Reflective Appraisal of Programs (RAP): An Approach to Studying Clientele- Perceived Results of Cooperative Extension Programs. Claude F. Bennett. Ithaca, New York: Cornell University, 1982. Packet of 4 publications: Introduction, 2 pp.; Rationale, 10 pp.; Guide, 19 pp.; Workbook, 13 pp. $2.50 per packet. Available from: Media Services, B- 10 Renssalaer Hall, Cornell University, Ithaca, New York 14853. Minimum order: $10.

Extension staff have been "rapping" about program evaluation for years, but now a new tool is available to guide that discussion. RAP is the acronym for the packet of materials labeled Reflective Appraisal of Programs. Introduced in late 1982, the materials focus on 1 method county Extension staff can use to obtain systematic evidence about results of programs.

The RAP technique uses standard interview questions that can be adapted to a variety of subject matters and methods. Telephone or personal interviews with participants are conducted with a minimum of 30 to 40 program participants. Bennett suggests that a staff member leading a RAP study needs to plan on 40-50 hours of work with the evaluation effort. The method encourages teamwork among staff and volunteers to plan and implement evaluations.

If that brief sketch of the RAP method interests you, the materials will supply the background and aids to help you plan and implement the evaluation. The guide takes you through nine steps in the evaluation process and provides the key concepts for understanding the RAP method. The workbook has 20 planning aids to be used in conjunction with the guide.

The RAP packet can be a self-study tool for an individual staff member who's really interested in learning about a specific evaluation technique. It's an excellent tool to use in a one-day workshop setting with a leader who's skilled in program evaluation. RAP doesn't pretend to expose participants to the spectrum of evaluation designs. It focuses on one approach, one that's feasible in terms of time and complexity for county staff to initiate.

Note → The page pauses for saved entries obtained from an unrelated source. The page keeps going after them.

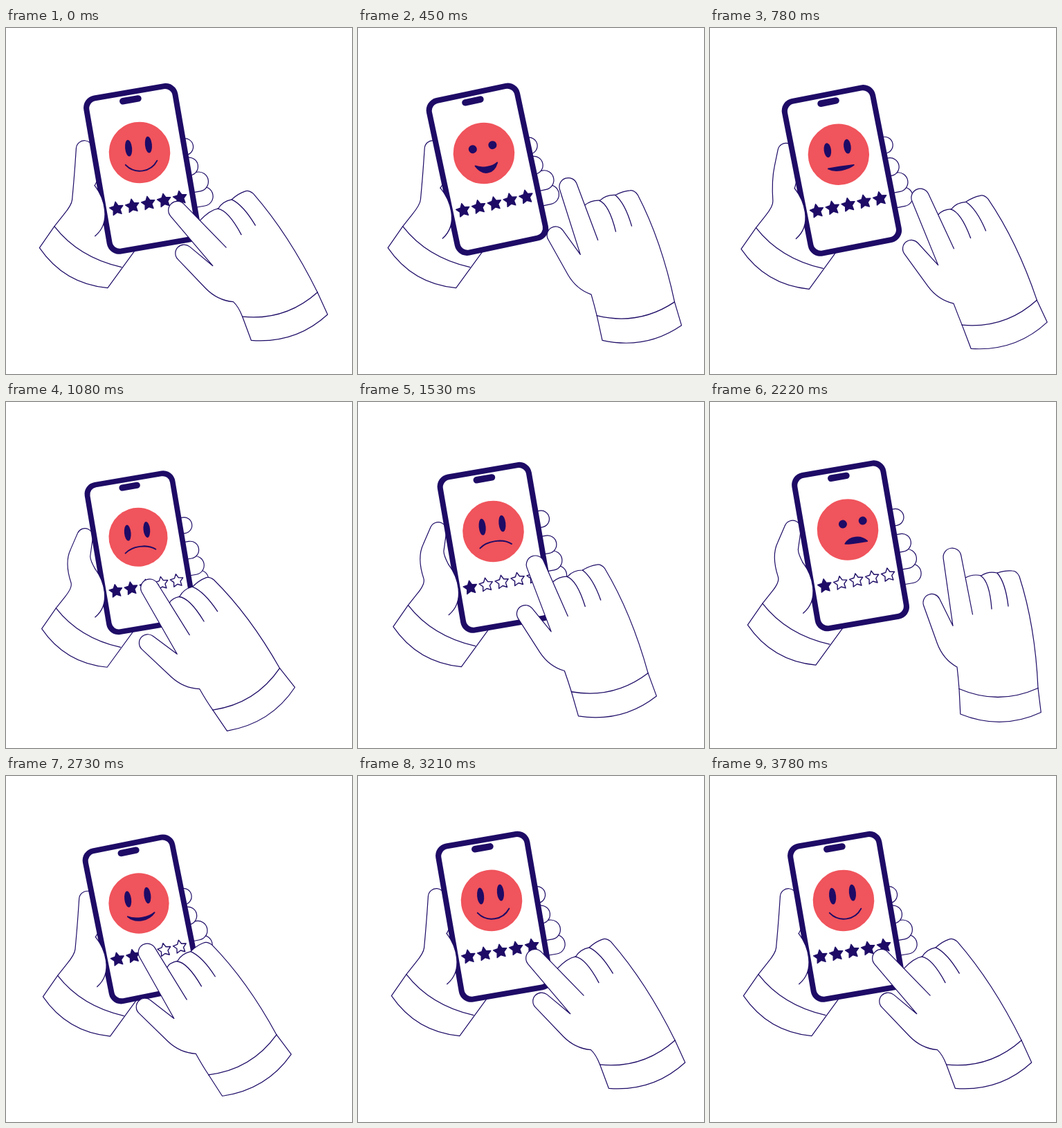
These frames come from a looping animation (500x500 px, 3.81 s). An HTML page with a canvas:

```html
<!DOCTYPE html>
<html lang="en">
<head>
<meta charset="utf-8">
<title>Rating by phone</title>
<style>
html, body { margin: 0; width: 100%; height: 100%; overflow: hidden; background: #fff; }
canvas { display: block; width: 500px; height: 500px; }
</style>
</head>
<body>
<canvas id="stage" width="500" height="500"></canvas>
<script>
const LOOP = 3810, NAVY = '#1e0b66', RED = '#f0545c', RAD = Math.PI / 180;
const PIVOT = 155; // distance from the face down to the point the phone tilts around
const ctx = document.getElementById('stage').getContext('2d');

// grip: pivot x, y, tilt, scale. hand: little finger x, y, palm angle, wrist bend.
// face: mood, width, look. curl: how far the left thumb bends.
const poses = {
  press: { grip: [219.4, 332.7, -9.8, 1], hand: [350, 235, -24, -6], face: [1, 1, 0], curl: 0 },
  lift: { grip: [214.2, 332.6, -12, 1], hand: [398, 235, -9.5, .5], face: [.6, 0, 0], curl: 0 },
  lower: { grip: [215.8, 342, -9.6, .96], hand: [293, 253, -27, 5], face: [-1, 1, 0], curl: 1 },
  leave: { grip: [221.9, 339.7, -9.8, 1], hand: [350, 235, -13, .7], face: [-1, 1, 0], curl: 1 },
  away: { grip: [225.4, 337.2, -9.8, 1], hand: [442, 245, 0, .5], face: [-.6, 0, 9], curl: 1 },
  raise: { grip: [221.9, 333.7, -11.3, .985], hand: [290, 240, -26, 4.5], face: [.45, .55, 0], curl: 0 }
};

// A pose at a time, with the hand slid sideways and the phone kicked towards the viewer.
function key(time, name, slide = 0, kick = 0) {
  const { grip: [x, y, tilt, scale], hand: [hx, ...hand], face, curl } = poses[name];
  return { time, values: [x + 5 * kick, y - 8 * kick, tilt, scale + .07 * kick,
    hx + slide, ...hand, ...face, curl] };
}

const timeline = [
  key(0, 'press'),
  key(450, 'lift'),
  key(680, 'lift', 21),
  key(920, 'lower', 44, .4),
  key(1080, 'lower'),
  key(1230, 'lower', -34, 1),
  key(1530, 'leave'),
  key(1900, 'away', -3),
  key(2220, 'away'),
  key(2320, 'away', 4),
  key(2580, 'raise', -27),
  key(2730, 'raise'),
  key(2940, 'press', -4, .7),
  key(3220, 'press', 8),
  key(3600, 'press')
];

// Looping monotone cubic interpolation of the timeline.
function sample(t) {
  const n = timeline.length;
  const at = i => timeline[(i + n) % n];
  const time = i => at(i).time + LOOP * Math.floor(i / n);
  let i = n - 1;
  while (timeline[i].time > t) i--;
  const span = time(i + 1) - time(i), u = (t - time(i)) / span;
  return at(i).values.map((a, j) => {
    const val = k => at(k).values[j];
    const slope = k => (val(k + 1) - val(k)) / (time(k + 1) - time(k));
    const tangent = k => {
      const p = slope(k - 1), q = slope(k);
      return p * q > 0 ? 2 * p * q / (p + q) : 0;
    };
    const ease = u * u * (3 - 2 * u), v = 1 - u;
    return a + (val(i + 1) - a) * ease
      + span * u * v * (tangent(i) * v - tangent(i + 1) * u);
  });
}

// The swipes empty and refill one star at a time.
function starCount(t) {
  const clamp = n => Math.max(1, Math.min(5, Math.floor(n)));
  return Math.max(clamp(6 - (t - 835) / 82), clamp(1 + (t - 2555) / 92));
}

const off = ([px, py], x, y, a = 0) => [
  px + x * Math.cos(a) - y * Math.sin(a),
  py + x * Math.sin(a) + y * Math.cos(a)
];
const mix = (a, b, k) => [a[0] + (b[0] - a[0]) * k, a[1] + (b[1] - a[1]) * k];
const start = p => ctx.moveTo(...p);
const line = p => ctx.lineTo(...p);
const quad = (c, p) => ctx.quadraticCurveTo(...c, ...p);

// Angle on a circle where the tangent from a point touches it.
function touch(from, c, r, side) {
  const dx = c[0] - from[0], dy = c[1] - from[1];
  return Math.atan2(dy, dx) + side * (Math.PI - Math.acos(r / Math.hypot(dx, dy)));
}

// Rounded fingertip joining the edge from `a` to the edge towards `b`.
function fingertip(a, c, r, b) {
  const end = touch(b, c, r, 1);
  ctx.arc(...c, r, touch(a, c, r, -1), end);
  return [c[0] + r * Math.cos(end), c[1] + r * Math.sin(end)];
}

function paint(fill, width) {
  if (fill) { ctx.fillStyle = fill; ctx.fill(); }
  if (width) { ctx.lineWidth = width; ctx.strokeStyle = NAVY; ctx.stroke(); }
}

function block(x, y, w, h, r, fill) {
  ctx.beginPath();
  ctx.roundRect(x, y, w, h, r);
  paint(fill);
}

function drawLeftHand(tilt, curl) {
  const base = [-124.5, -77], bend = [-121 - 16 * curl, -115], tip = [-106, -158 + 4 * curl];
  const valley = [-84 - 14 * curl, -118];
  ctx.beginPath();
  start([-31, -14]);
  line([-72.5, 43]);
  quad([-135.5, 37], [-171, -15]);
  line([-149.5, -46]);
  line([-136, -63]);
  quad(base, mix(base, bend, .2));
  quad(bend, mix(bend, off(tip, -12, 0), .5));
  fingertip(bend, tip, 12, valley);
  line(off(valley, 0, -6));
  quad(valley, off([0, 0], -72, 36 - PIVOT, tilt));
  paint(null, 1.2);
  ctx.beginPath();
  start([-149.5, -46]);
  quad([-114.5, -1], [-52.5, 13]);
  paint(null, 1.3);
}

function drawBackFingers(curl) {
  const tips = [[80, 78, 14], [77, 56, 14], [67 + 7 * curl, 32, 13], [66 + 5 * curl, 3 - 9 * curl, 12]];
  for (const [x, y, r] of tips) {
    ctx.beginPath();
    ctx.moveTo(x - 35, y - r);
    ctx.arc(x, y, r, -Math.PI / 2, Math.PI / 2);
    ctx.lineTo(x - 35, y + r);
    paint('#fff', 1.2);
  }
}

function drawStar(x, y, filled) {
  ctx.beginPath();
  for (let i = 0; i < 10; i++) {
    const r = i % 2 ? 5.2 : 10.2, a = i * Math.PI / 5;
    ctx.lineTo(x + r * Math.sin(a), y - r * Math.cos(a));
  }
  ctx.closePath();
  paint(filled ? NAVY : '#fff', 1.4);
}

function drawFace(mood, width, look) {
  ctx.beginPath();
  ctx.arc(0, 0, 44.3, 0, 7);
  paint(RED);
  const eye = Math.min(12, 6 + 12 * width);
  for (const side of [-1, 1]) {
    ctx.beginPath();
    ctx.ellipse(look + side * 14.6, -9, 7 - eye / 6, eye, 4 * RAD, 0, 7);
    paint(NAVY);
  }
  const half = 16 + 7 * width, gap = 4 * (1 - width);
  const corner = 17.5 - 3.3 * mood, middle = 20 + 6.2 * mood;
  const lip = (y, side) => {
    const pull = (4 * y - corner) / 3;
    ctx.bezierCurveTo(look - side * half * .5, pull, look + side * half * .5, pull + 1,
      look + side * half, corner + .8 + .8 * side);
  };
  ctx.beginPath();
  ctx.moveTo(look - half, corner);
  lip(middle - gap, 1);
  lip(middle + gap, -1);
  paint(NAVY, 1.9);
}

function drawPhone(face, stars) {
  block(-69, -92.5, 138, 232.5, 18, NAVY);
  block(-61, -84.5, 122, 216.5, 11, '#fff');
  block(-16, -82, 32, 9.5, 4.7, NAVY);
  drawFace(...face);
  for (let i = 0; i < 5; i++) drawStar((i - 2) * 23.3, 74.5, i < stars);
  // Palm wrapping over the edge
  ctx.beginPath();
  ctx.moveTo(-72, 36);
  ctx.bezierCurveTo(-62, 55, -56, 92, -84, 108);
  paint('#fff', 1.3);
}

function drawRightHand(x, y, palmAngle, bend) {
  const palm = palmAngle * RAD, wrist = (palmAngle - bend) * RAD;
  const near = (dx, dy) => off([x, y], dx, dy, palm);
  const mid = near(-25, 169);
  const cuff = (dx, dy) => off(mid, dx, dy, wrist);
  const cuffL = cuff(-57, 0), cuffR = cuff(57, 0);
  const fork = near(-91, 78.5), crease = near(-62.5, 62);
  const tip = near(-93 + 2 * bend, -20.5 - .8 * bend);
  const thumb = near(-121.5, 45), ball = near(-113.6, 104);

  ctx.beginPath();
  start(cuffL);
  quad(cuff(-58, -16), near(-85, 138));
  quad(near(-105, 127), ball);
  fingertip(ball, thumb, 12.5, fork);
  line(fork);
  const edge = fingertip(fork, tip, 13, crease);
  line(crease);
  line(mix(crease, edge, .62));
  quad(near(-62, 3), near(-50, 6));
  quad(near(-40, -1), near(-27, 2));
  quad(near(-15, -2), near(-5, -1));
  quad(near(1, -1), near(5, 7));
  quad(off(mix([x, y], cuffR, .5), 12, -6, palm), cuffR);
  paint('#fff', 1.2);

  ctx.beginPath();
  start(cuffL);
  line(cuff(-55.5, 36.5));
  quad(cuff(4, 61), cuff(61, 35));
  line(cuffR);
  paint('#fff', 1.2);

  ctx.beginPath();
  start(cuffL);
  quad(cuff(0, 25), cuffR);
  start(near(-51, 6));
  quad(near(-38, 14), near(-35, 54));
  start(near(-27, 2));
  quad(near(-15, 16), near(-11, 50));
  paint(null, 1.3);
}

function render(t) {
  const v = sample(t), [x, y, tilt, scale] = v, curl = v[11];
  ctx.fillStyle = '#fff';
  ctx.fillRect(0, 0, 500, 500);
  ctx.lineJoin = ctx.lineCap = 'round';
  ctx.save();
  ctx.translate(x, y);
  ctx.scale(scale, scale);
  drawLeftHand(tilt * RAD, curl);
  ctx.rotate(tilt * RAD);
  ctx.translate(0, -PIVOT);
  drawBackFingers(curl);
  drawPhone(v.slice(8, 11), starCount(t));
  ctx.restore();
  drawRightHand(...v.slice(4, 8));
}

const begin = performance.now();
function tick() {
  render((performance.now() - begin) % LOOP);
  requestAnimationFrame(tick);
}
tick();
</script>
</body>
</html>
```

Evaluation by the RAP method yields results that are relevant, interesting, and easily reported to a variety of audiences, including local decision makers.